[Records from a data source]
☆ ☆ ☆ ☆ ☆

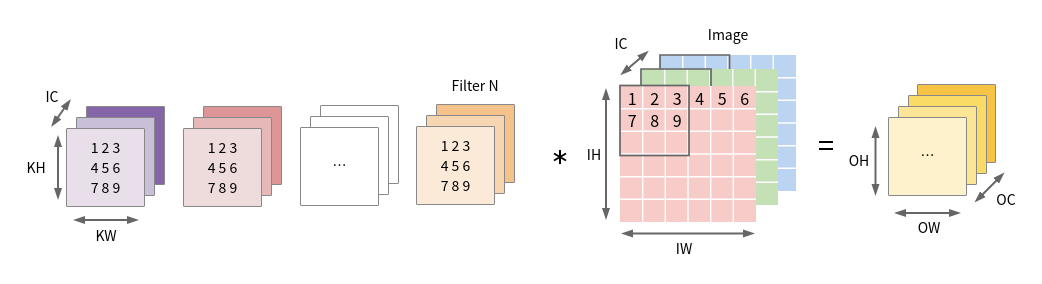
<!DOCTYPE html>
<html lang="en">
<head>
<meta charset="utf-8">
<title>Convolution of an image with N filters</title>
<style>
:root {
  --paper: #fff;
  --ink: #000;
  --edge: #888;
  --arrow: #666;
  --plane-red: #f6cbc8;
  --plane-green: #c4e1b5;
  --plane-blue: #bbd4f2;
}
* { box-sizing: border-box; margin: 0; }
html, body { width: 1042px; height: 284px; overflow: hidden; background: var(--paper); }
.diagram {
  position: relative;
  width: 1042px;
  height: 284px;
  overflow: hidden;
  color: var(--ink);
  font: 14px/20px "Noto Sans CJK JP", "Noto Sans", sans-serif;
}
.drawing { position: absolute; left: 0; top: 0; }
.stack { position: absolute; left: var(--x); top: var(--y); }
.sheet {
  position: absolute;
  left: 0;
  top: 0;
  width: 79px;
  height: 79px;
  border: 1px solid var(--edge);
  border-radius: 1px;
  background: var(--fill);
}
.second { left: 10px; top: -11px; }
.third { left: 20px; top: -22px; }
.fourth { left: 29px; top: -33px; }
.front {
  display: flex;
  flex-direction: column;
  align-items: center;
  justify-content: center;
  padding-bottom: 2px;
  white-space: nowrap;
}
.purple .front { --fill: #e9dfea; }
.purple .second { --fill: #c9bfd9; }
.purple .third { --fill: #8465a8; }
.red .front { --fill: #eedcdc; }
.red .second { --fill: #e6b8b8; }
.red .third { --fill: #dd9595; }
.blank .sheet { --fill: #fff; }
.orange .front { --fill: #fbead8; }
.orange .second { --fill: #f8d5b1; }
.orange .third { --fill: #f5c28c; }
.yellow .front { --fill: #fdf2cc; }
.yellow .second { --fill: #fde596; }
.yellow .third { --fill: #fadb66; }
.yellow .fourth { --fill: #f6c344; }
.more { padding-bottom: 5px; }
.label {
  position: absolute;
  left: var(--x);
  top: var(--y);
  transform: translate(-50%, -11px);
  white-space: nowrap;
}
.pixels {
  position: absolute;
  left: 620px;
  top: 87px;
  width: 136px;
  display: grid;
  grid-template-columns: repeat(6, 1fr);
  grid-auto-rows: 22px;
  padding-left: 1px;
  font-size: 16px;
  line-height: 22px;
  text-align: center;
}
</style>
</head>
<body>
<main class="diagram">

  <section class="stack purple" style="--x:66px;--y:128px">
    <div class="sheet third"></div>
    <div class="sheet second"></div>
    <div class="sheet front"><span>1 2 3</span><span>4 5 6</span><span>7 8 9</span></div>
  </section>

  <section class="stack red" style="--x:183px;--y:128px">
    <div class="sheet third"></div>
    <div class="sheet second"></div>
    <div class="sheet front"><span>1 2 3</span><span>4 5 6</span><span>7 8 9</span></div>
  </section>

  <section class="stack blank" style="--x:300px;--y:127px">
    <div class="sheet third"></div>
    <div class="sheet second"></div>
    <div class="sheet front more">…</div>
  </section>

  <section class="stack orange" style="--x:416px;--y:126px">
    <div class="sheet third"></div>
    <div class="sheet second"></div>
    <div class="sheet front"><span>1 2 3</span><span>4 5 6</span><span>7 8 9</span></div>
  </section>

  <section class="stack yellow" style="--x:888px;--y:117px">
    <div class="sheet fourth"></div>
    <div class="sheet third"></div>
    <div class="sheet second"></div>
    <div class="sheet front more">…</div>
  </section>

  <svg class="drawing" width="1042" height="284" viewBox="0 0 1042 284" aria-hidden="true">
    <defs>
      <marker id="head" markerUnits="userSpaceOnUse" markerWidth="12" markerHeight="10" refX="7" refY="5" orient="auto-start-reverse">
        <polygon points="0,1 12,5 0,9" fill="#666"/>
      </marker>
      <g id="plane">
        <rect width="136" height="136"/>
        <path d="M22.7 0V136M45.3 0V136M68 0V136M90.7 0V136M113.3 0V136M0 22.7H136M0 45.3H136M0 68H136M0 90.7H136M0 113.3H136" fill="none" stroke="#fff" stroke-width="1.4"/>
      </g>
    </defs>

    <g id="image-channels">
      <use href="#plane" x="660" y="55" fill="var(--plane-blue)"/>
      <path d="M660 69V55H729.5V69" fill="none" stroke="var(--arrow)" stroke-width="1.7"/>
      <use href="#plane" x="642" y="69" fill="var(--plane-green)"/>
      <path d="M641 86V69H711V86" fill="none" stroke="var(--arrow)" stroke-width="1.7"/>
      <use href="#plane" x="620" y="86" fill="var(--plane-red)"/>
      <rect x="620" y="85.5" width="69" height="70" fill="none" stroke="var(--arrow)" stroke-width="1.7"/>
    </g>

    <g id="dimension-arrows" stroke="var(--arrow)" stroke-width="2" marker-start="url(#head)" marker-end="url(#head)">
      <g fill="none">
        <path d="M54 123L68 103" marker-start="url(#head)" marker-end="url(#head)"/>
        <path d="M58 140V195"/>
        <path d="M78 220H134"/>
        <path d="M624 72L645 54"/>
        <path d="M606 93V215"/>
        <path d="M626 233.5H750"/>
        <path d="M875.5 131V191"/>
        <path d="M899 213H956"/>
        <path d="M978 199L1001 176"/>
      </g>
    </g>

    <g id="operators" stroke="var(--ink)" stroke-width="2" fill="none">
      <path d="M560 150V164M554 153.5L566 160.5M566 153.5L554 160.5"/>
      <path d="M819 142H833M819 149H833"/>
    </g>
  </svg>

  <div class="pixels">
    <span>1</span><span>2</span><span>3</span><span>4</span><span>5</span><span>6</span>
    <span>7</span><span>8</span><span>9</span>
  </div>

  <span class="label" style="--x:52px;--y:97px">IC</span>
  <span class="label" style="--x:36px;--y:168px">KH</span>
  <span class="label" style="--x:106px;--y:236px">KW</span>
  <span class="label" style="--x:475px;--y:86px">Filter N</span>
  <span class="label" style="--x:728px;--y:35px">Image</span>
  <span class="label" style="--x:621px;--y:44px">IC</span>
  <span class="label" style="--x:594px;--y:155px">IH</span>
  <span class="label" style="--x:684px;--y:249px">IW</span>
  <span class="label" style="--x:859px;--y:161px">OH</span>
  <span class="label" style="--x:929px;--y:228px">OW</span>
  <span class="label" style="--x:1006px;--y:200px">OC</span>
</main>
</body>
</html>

☆ ☆ ☆ ☆ ☆

_Exercise directions_.
Reproduce every line of the records containing the string "blank".

_Solution for this problem_.
.blank .sheet { --fill: #fff; }
  <section class="stack blank" style="--x:300px;--y:127px">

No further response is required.